  • Medium and small-size companies are more likely to follow larger companies who have already left Iran to avoid U.S. punishment.
  • The Iranian regime has yet to build a compatible structure to work with this vehicle. The regime's officials do not seem to be that enthusiastic. EU's vehicle does not seem too promising for the regime. Kamal Kharrazi, head of the regime's Strategic Council on Foreign Relations (ISCFR), who is also a senior adviser to Iranian supreme leader Ali Khamenei, expressed this reluctance when he said on Dec 19, 2018:

"We should not rely on these vehicles. We should plan for solutions to face economic problems and sanctions, inside the country.  The government is doing its best in this direction."



As the Brussels Times put it: "Some analysts are skeptical that such a mechanism will work. European companies can still be sanctioned for trading with Iran and many of them have already decided not take any risks."
A European diplomat told Reuters “It won’t change things dramatically" and called Instex a political message.

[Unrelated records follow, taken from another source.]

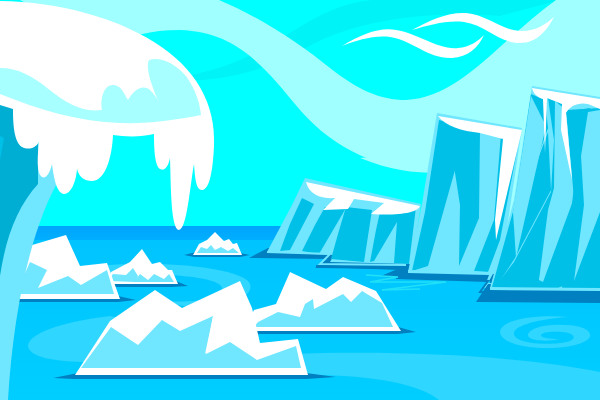
<!DOCTYPE html>
<html lang="en">
<head>
<meta charset="utf-8">
<title>Arctic bay with icebergs</title>
<style>
:root {
  --sky: #00ffff;
  --sky-shade: #00f3f7;
  --aurora: #a0ffff;
  --horizon: #00a8ff;
  --sea: #00ccff;
  --current: #2fd6ff;
  --ice: #70e6ff;
  --ice-mid: #00c0e8;
  --ice-deep: #00aed4;
  --snow-shade: #a8ffff;
  --snow: #ffffff;
  --shadow: #0080c0;
}
html, body { margin: 0; padding: 0; overflow: hidden; }
.scene { display: block; width: 600px; height: 400px; }
.sky { fill: var(--sky); }
.sky-shade { fill: var(--sky-shade); }
.aurora { fill: var(--aurora); }
.horizon { fill: url(#horizon-fade); }
.sea { fill: url(#sea-fade); }
.current { fill: var(--current); }
.ice { fill: var(--ice); }
.ice-mid { fill: var(--ice-mid); }
.ice-deep { fill: var(--ice-deep); }
.snow { fill: var(--snow); }
.snow-shade { fill: var(--snow-shade); }
.shadow { fill: var(--shadow); }
</style>
</head>
<body>
<svg class="scene" viewBox="0 0 600 400" width="600" height="400" role="img" aria-label="Arctic bay with icebergs, ice cliffs and a snowy overhang">
  <defs>
    <linearGradient id="horizon-fade" x1="0" y1="0" x2="0" y2="1">
      <stop offset="0" stop-color="#00a4fc"/>
      <stop offset="1" stop-color="#00b0ff"/>
    </linearGradient>
    <linearGradient id="sea-fade" x1="0" y1="0" x2="0" y2="1">
      <stop offset="0" stop-color="#00c4ff"/>
      <stop offset="1" stop-color="#00ceff"/>
    </linearGradient>
  </defs>

  <g id="sky">
    <rect class="sky" width="600" height="228"/>
    <path class="sky-shade" d="M160 80C230 72 262 50 298 28C330 8 352 2 372 0H560L500 16C420 10 350 22 306 48C262 72 220 84 160 80Z"/>
    <path class="aurora" d="M20 0H219C262 18 300 44 330 68C358 90 380 100 406 100C460 98 500 40 556 0H600V228H440V173C380 170 335 150 300 110C262 64 236 32 180 30C150 30 130 36 110 46Z"/>
    <rect class="sky" x="300" y="174" width="126" height="54"/>
    <path class="aurora" d="M360 158C390 170 412 173 440 173V150Z"/>
  </g>

  <g id="clouds" class="snow">
    <path d="M342 46C362 34 380 27 396 30C420 34 438 50 458 48C470 47 478 41 484 35C478 48 468 57 452 58C428 59 412 40 390 37C374 35 358 40 342 46Z"/>
    <path d="M412 30C430 20 448 12 466 13C488 15 502 31 522 31C536 31 546 24 554 17C546 32 536 43 520 43C498 43 486 25 464 22C446 20 430 25 412 30Z"/>
  </g>

  <g id="water">
    <rect class="horizon" y="226" width="600" height="16"/>
    <rect class="sea" y="240" width="600" height="160"/>
    <path class="current" d="M100 266C150 260 236 266 249 282C256 294 238 304 200 309L150 300C190 304 224 300 222 288C220 276 160 272 100 276Z"/>
    <path class="current" d="M110 316C60 322 28 334 28 346C29 357 54 362 90 362L130 320Z"/>
    <path class="current" d="M290 354C400 350 520 356 600 372V400H439C420 384 370 374 300 375Z"/>
    <path class="current" fill-rule="evenodd" d="M568 317C530 314 500 321 500 332C501 343 525 349 552 348C578 347 592 340 590 334C588 327 572 324 552 325C536 326 527 331 528 336C530 341 548 342 559 339C550 339 541 338 541 335C542 332 552 331 562 332C574 333 577 338 570 341C558 345 530 345 518 339C506 331 520 321 568 317Z"/>
  </g>

  <g id="low-cliff">
    <polygon class="shadow" points="268,248 249,258 327,259 315,268 400,269 381,276 412,278 425,262 330,254"/>
    <polygon class="ice" points="305,178 421,204 412,264 330,262 334,255 267,252 292,205"/>
    <polygon class="ice-mid" points="302,198 314,204 290,250 280,251 290,224"/>
    <polygon class="ice-mid" points="325,207 346,208 319,254 302,251 315,225"/>
    <polygon class="ice-mid" points="346,207 372,210 364,262 331,259 338,234"/>
    <polygon class="ice-mid" points="380,212 416,207 409,264 394,263 397,222 374,261 370,262 376,230"/>
    <path class="snow" d="M306 182L420 206C418 213 396 216 371 214L384 203L354 199L348 209L323 210L335 198C322 199 309 195 306 182Z"/>
    <polyline points="267,252 330,254 320,264 406,265" fill="none" stroke="var(--ice)" stroke-width="2"/>
  </g>

  <g id="middle-cliff">
    <polygon class="shadow" points="411,268 396,278 490,281 490,294 512,290 500,268"/>
    <polygon class="ice" points="437,113 522,128 500,274 408,272 422,204"/>
    <polygon class="ice-mid" points="439,120 453,124 455,170 428,266 412,271 425,212"/>
    <polygon class="ice-mid" points="453,124 480,131 479,218 459,266 460,205 453,160"/>
    <polygon class="ice-mid" points="501,134 521,130 500,240 488,272 474,271 494,220"/>
    <path class="snow" d="M438 116L522 130L496 240L495 220L503 139L480 133C462 131 445 126 438 116Z"/>
    <polygon class="ice" points="408,270 494,272 488,283 600,287 600,291 484,288 489,275 408,273"/>
  </g>

  <g id="tall-cliff">
    <polygon class="shadow" points="488,284 476,302 600,303 600,287"/>
    <polygon class="ice" points="532,86 600,97 600,290 490,288 514,200"/>
    <polygon class="ice-mid" points="531,94 545,100 548,128 516,218 548,132 551,190 515,258 496,287 492,287 514,208"/>
    <polygon class="ice" points="531,96 546,126 516,258 513,212"/>
    <polygon class="ice-mid" points="548,98 562,104 571,178 539,280 543,282 574,198 566,112 590,108 581,155 585,205 577,280 558,288 494,288 514,262 551,192 554,140"/>
    <polygon class="ice" points="555,101 566,110 572,178 543,280 539,280 548,210 554,188"/>
    <polygon class="ice-mid" points="566,110 600,108 600,289 562,288 575,178"/>
    <polygon class="ice" points="588,112 600,110 600,212 574,281 584,205 581,156"/>
    <polygon class="ice-mid" points="590,240 600,214 600,288 580,288"/>
    <path class="snow" d="M532 88L600 99V109L588 104C578 102 570 106 566 113L572 180L561 130L562 104L547 98L545 153L543 99C537 97 533 93 532 88Z"/>
    <polygon class="ice" points="490,287 600,288 600,291 490,290"/>
  </g>

  <g id="reflections" fill="none" stroke="var(--shadow)" stroke-width="2">
    <polyline points="316,266 400,269 384,276 410,277"/>
    <polyline points="396,278 488,281 480,292 512,293"/>
    <polyline points="366,275 398,277 370,282 446,282 382,290 420,289" stroke="#20e0f8" stroke-width="1.5"/>
  </g>

  <g id="distant-iceberg">
    <polygon class="shadow" points="184,255 196,252 240,253 250,255 240,257 194,257"/>
    <polygon class="snow" points="193,255 199,244 207,240 215,232 224,241 229,239 233,244 237,243 242,255"/>
    <polygon class="ice" points="197,253 201,247 207,249 211,245 215,250 221,247 228,251 233,248 239,253"/>
  </g>

  <g id="small-iceberg">
    <polygon class="shadow" points="100,284 176,281 188,286 172,287 110,287"/>
    <polygon class="snow" points="106,284 111,272 130,262 142,249 152,264 160,262 168,270 172,270 178,284"/>
    <polygon class="ice" points="108,281 113,274 126,275 133,268 138,276 136,282"/>
    <polygon class="ice" points="134,282 140,274 148,280 154,274 164,279 169,274 174,282"/>
  </g>

  <g id="left-iceberg">
    <polygon class="shadow" points="10,298 118,296 136,300 118,302 10,302"/>
    <polygon class="snow" points="12,299 22,248 66,235 80,266 107,263 120,299"/>
    <polygon class="ice" points="16,294 30,262 47,270 38,288 68,276 81,285 107,270 114,294"/>
  </g>

  <g id="right-iceberg">
    <polygon class="shadow" points="250,330 398,327 416,332 398,334 256,334"/>
    <polygon class="snow" points="244,331 254,310 276,304 290,272 326,289 343,277 376,291 401,331"/>
    <polygon class="ice" points="254,327 258,322 278,312 300,317 305,304 313,299 314,309 343,294 351,302 362,291 382,303 393,327"/>
  </g>

  <g id="front-iceberg">
    <polygon class="shadow" points="53,378 78,373 306,373 336,377 306,379 74,379"/>
    <polygon class="snow" points="75,375 110,321 155,290 182,308 240,281 252,308 260,343 298,339 308,375"/>
    <polygon class="ice" points="81,368 111,327 138,345 162,320 180,331 213,316 206,354 230,342 257,360 296,346 301,368"/>
    <polygon class="snow" points="214,312 236,318 205,354"/>
  </g>

  <g id="overhang">
    <path class="ice" d="M0 100H60V178C34 222 14 300 8 400H0Z"/>
    <path class="ice-deep" d="M0 100H38V184C18 206 6 236 0 276Z"/>
    <polygon class="ice-mid" points="0,136 4,138 0,160"/>
    <path class="snow" d="M0 1C60 2 116 18 154 42C196 68 216 104 214 146C213 168 210 190 202 190C196 190 195 178 194 164C190 186 187 229 179 230C171 229 171 190 170 158C168 168 164 171 160 169C155 166 154 150 154 134C142 137 126 137 113 135C112 158 105 181 92 181C84 181 79 177 77 169C76 182 71 194 64 194C57 193 54 180 52 164C50 173 46 179 42 177C37 174 37 160 39 142C35 149 28 150 22 147C14 142 13 124 13 109L0 105Z"/>
    <path class="snow-shade" d="M0 68C18 68 32 76 46 87C62 100 80 113 102 110C100 98 104 84 114 85C122 86 124 94 128 100C134 90 142 84 150 90C154 94 157 98 159 103C152 86 145 68 149 60C160 56 176 64 186 76C196 90 200 104 201 115C174 120 150 124 120 123C80 122 40 110 0 94Z"/>
  </g>
</svg>
</body>
</html>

The French Foreign Minister Jean-Yves Le Drian echoed with almost identical words: “It is a political act.” This statement was made after a meeting of EU counterparts in Bucharest which was supposed to lay down the practical steps for going forward.

So far, the only verifiable facts are the registration of Instex in France with a meager investment of only 3,000 euros, the decision that it will be headed by German banker Per Fischer, and that the three European powers hope other states will join later, although a senior German official said this was not imminent.

It does not look too promising for defeating the sanctions, does it?